If there was any doubt that Toronto is in the midst of a cultural rebirth, last week’s commitment by the Toronto Transit Commission of $350,000 in seed money to revamp three subway stations along the city’s ‘cultural corridor’ should do away with any lingering uncertainty.
In the proposed plan, Museum, Osgoode and our very own St. Patrick subway stations would be thematically designed to serve as gateways to the cultural attractions they serve.
Spearheading the initiative is the Toronto Community Foundation (TCF), a charitable organization that describes itself as "dedicated to ensuring the vitality of the city and making it the best place to live, work, learn and grow." The TCF met with representatives from the AGO, ROM and the Canadian Opera Company to get feedback on the proposal and preliminary designs donated by architect Jack Diamond. The TTC endorsed the program last week and agreed to provide start-up funding that would enable the TCF to begin seeking financial support from the private sector and continue discussions with the cultural venues on the look and feel of the redesigns.
The initiative is aimed at increasing awareness for the arts and supports Toronto’s official Culture Plan, part of which calls for the creation of an ‘Avenue of the Arts’ along University Avenue. In addition, the project fits well into the city’s ‘Live with Culture’ initiative, a 16-month celebration of Toronto’s thriving cultural scene that was launched last September and continues through December 2006. Work on the subway project will get underway in early 2006 with Museum being the first station to get its new look.

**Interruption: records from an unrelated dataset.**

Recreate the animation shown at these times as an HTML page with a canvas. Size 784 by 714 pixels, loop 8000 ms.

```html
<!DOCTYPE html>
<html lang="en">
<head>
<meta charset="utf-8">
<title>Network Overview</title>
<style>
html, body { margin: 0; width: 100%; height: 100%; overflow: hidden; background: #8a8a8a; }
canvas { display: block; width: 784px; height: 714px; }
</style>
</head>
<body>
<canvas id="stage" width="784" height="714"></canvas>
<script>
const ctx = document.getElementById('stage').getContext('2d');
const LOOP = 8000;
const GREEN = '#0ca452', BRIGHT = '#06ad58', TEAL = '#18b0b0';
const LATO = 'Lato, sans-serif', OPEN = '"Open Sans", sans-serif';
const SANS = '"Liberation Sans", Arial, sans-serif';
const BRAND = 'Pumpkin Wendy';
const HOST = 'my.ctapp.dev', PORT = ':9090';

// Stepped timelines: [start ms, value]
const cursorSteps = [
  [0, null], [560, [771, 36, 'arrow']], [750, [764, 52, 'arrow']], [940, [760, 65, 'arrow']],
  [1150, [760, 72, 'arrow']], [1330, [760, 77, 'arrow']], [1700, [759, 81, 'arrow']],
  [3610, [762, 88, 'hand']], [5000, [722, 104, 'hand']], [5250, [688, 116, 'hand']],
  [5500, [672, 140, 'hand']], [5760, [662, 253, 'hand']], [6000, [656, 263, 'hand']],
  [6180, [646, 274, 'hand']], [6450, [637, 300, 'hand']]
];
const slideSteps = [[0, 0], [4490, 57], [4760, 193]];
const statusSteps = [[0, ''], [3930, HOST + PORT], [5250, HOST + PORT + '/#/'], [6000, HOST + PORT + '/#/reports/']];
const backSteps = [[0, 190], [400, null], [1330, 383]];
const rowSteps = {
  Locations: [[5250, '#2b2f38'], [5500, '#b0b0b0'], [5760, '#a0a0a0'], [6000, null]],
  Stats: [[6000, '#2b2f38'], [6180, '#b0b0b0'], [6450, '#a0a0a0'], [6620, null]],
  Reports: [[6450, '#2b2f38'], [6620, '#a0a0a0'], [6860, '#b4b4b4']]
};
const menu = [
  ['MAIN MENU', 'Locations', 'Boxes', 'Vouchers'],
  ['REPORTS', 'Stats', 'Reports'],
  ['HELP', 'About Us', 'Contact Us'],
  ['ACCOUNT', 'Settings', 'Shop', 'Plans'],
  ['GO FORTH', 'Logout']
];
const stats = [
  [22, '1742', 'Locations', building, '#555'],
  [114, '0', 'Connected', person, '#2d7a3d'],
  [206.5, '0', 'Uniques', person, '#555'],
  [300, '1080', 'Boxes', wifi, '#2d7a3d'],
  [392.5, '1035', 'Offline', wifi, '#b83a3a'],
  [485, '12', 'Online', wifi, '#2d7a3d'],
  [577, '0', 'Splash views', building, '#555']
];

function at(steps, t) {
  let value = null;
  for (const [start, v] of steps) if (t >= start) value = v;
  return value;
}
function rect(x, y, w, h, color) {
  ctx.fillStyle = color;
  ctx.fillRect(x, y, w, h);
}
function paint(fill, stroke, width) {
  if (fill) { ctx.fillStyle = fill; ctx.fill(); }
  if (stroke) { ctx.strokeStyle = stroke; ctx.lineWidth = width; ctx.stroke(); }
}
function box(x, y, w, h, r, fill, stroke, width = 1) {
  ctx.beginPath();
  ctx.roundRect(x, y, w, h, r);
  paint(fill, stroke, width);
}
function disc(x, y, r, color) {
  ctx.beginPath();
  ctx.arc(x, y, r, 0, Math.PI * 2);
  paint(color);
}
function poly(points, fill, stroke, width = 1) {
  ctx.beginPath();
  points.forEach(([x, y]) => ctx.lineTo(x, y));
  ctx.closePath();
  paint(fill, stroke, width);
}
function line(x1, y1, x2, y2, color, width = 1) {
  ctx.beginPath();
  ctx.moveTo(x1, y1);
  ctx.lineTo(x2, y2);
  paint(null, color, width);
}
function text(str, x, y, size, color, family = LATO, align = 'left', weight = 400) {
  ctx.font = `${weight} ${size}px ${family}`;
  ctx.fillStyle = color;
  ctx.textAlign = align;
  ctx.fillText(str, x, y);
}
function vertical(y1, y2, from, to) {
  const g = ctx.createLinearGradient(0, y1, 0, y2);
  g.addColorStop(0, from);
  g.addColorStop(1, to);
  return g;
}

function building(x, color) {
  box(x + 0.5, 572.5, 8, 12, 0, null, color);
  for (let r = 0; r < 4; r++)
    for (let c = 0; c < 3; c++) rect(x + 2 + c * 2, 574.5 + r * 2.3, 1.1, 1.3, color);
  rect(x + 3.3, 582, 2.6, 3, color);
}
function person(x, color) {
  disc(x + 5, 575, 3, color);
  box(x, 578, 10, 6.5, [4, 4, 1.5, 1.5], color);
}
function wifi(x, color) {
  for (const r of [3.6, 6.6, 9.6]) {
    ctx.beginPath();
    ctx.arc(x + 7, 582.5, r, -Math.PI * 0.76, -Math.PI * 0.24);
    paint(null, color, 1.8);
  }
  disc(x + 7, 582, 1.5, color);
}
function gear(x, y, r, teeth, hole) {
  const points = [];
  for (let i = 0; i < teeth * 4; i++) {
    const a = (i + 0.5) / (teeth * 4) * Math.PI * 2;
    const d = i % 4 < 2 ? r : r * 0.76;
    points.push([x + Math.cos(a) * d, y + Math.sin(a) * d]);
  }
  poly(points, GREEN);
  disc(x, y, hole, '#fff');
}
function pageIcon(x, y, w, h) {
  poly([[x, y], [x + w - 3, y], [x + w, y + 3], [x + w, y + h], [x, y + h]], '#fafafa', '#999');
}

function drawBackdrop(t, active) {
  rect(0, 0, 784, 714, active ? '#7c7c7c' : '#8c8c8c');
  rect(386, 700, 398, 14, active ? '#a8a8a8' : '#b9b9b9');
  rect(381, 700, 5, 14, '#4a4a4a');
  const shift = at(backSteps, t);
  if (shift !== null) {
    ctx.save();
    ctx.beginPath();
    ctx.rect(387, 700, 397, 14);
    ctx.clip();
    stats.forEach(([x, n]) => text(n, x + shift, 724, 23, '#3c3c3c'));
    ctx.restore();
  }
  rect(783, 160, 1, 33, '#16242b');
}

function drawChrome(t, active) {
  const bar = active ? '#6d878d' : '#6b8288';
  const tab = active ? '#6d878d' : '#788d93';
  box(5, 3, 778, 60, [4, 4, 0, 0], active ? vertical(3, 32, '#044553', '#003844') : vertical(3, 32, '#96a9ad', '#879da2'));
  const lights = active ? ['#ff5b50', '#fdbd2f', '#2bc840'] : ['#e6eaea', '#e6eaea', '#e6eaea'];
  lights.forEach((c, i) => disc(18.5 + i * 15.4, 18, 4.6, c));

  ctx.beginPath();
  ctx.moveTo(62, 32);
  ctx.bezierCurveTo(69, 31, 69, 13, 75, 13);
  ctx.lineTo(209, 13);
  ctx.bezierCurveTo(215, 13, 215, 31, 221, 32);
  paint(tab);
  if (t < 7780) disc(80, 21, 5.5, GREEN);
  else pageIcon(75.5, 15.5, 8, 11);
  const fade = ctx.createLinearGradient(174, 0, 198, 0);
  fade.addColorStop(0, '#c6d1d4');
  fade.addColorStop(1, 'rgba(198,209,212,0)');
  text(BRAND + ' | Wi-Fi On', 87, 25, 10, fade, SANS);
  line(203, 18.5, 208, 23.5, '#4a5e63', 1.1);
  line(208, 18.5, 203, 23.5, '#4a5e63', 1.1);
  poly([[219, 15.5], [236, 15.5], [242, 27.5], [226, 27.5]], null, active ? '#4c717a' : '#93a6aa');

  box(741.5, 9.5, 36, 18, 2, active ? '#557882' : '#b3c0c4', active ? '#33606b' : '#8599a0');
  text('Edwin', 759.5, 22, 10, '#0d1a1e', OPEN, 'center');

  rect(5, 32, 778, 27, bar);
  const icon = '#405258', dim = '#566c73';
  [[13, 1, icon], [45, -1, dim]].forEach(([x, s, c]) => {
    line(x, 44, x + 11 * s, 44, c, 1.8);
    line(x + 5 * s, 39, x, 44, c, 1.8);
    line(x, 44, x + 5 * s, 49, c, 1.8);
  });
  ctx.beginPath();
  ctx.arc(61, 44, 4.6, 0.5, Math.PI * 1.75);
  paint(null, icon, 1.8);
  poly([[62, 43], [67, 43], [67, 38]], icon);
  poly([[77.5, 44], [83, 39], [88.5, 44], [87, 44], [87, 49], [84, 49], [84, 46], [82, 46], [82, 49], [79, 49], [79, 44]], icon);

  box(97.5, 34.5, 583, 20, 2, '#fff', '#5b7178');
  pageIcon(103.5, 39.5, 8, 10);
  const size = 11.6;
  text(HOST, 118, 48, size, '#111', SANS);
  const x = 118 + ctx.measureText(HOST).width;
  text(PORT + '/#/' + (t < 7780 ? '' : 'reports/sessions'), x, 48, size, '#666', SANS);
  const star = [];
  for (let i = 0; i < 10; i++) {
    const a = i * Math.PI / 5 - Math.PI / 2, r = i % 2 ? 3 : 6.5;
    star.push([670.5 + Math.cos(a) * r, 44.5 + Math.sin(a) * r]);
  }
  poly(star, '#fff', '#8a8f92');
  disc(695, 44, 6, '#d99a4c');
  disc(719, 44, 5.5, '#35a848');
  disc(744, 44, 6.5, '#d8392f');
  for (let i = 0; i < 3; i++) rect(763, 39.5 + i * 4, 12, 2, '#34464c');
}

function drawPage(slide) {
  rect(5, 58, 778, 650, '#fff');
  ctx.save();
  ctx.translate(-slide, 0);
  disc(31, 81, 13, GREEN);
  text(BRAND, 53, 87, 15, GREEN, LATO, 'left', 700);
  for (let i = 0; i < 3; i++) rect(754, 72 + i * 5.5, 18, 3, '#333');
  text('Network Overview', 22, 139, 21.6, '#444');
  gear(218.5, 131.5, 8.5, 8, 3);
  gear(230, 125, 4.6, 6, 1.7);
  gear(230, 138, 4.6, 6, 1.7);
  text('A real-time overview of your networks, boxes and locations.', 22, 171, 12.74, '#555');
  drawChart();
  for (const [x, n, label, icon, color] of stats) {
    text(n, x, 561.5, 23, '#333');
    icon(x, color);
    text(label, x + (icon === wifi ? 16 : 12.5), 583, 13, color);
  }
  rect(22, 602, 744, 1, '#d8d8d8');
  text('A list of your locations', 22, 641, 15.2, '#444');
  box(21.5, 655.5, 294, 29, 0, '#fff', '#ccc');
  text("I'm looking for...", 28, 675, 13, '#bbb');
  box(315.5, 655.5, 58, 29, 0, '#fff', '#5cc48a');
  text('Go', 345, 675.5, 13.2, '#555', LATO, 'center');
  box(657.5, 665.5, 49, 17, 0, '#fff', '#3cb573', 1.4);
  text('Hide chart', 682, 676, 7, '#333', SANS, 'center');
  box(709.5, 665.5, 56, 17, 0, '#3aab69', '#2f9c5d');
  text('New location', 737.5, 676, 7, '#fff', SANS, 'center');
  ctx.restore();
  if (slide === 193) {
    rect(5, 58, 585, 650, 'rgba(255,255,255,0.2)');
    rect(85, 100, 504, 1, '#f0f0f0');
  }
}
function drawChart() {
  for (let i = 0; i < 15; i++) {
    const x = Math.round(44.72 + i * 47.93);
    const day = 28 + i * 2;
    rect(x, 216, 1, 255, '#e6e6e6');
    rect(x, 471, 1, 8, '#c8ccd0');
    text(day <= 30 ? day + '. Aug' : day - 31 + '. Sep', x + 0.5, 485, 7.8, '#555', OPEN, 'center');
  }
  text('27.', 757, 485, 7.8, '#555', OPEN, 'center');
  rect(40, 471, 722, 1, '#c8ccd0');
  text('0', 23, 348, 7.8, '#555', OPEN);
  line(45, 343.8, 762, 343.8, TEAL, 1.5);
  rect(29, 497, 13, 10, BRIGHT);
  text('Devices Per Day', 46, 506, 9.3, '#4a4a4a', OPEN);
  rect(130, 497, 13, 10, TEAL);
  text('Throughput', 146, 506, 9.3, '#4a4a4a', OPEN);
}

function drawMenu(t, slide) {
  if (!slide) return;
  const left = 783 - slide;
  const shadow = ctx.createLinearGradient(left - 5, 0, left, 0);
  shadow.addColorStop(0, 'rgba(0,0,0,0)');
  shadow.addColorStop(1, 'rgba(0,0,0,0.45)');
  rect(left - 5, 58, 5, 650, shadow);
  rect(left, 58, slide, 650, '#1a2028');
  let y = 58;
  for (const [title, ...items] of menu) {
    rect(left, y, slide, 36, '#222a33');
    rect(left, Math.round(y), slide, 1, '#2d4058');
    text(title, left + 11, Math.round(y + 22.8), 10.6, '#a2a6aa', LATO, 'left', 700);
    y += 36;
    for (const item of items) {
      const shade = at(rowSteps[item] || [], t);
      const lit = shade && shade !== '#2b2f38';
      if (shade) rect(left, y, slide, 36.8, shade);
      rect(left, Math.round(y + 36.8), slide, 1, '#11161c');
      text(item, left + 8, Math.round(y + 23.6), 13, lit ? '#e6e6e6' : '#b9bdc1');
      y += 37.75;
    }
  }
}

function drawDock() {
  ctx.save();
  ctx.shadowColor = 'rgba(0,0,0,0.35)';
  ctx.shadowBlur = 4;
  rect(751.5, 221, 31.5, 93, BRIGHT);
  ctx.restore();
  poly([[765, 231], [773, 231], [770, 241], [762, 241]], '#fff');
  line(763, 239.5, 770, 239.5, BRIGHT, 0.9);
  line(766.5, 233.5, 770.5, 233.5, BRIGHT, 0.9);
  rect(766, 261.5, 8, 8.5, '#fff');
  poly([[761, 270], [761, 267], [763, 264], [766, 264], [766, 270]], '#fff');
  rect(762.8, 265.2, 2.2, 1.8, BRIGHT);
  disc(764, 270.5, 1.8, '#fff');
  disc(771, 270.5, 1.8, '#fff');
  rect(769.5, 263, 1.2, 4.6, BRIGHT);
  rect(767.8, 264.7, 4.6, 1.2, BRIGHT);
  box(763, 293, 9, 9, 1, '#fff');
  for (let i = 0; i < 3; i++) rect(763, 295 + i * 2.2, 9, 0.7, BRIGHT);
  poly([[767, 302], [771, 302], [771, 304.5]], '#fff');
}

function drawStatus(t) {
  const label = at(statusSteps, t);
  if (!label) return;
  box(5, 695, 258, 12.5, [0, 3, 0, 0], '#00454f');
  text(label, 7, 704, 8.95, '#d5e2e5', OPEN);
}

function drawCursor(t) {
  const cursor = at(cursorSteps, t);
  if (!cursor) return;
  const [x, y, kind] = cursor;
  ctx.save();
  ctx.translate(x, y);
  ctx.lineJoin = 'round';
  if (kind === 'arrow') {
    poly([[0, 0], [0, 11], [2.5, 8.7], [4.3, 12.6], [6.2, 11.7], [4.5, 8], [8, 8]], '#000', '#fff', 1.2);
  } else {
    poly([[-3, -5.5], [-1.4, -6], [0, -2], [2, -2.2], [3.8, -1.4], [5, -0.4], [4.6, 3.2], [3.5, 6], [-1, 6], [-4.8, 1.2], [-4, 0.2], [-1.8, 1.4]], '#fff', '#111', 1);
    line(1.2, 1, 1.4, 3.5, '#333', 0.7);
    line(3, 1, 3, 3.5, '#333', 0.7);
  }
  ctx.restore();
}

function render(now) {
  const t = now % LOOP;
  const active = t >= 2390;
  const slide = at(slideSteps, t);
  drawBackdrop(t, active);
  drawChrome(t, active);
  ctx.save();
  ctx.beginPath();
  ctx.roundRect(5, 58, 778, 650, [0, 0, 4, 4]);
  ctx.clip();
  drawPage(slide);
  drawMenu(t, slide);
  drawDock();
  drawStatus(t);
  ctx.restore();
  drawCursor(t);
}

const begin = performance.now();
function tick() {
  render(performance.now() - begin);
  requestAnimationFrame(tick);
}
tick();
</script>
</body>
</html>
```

"The AGO’s been advocating an art-oriented presence for the St. Patrick station for years," says Beverly Carret, the AGO’s manager of government and community relations, "and it’s terrific to have the Toronto Community Foundation, the City of Toronto and the TTC on side. There’s lots of work ahead to determine what the nature of the St. Patrick station’s redesign should be and we’re very much at the table as those discussions continue."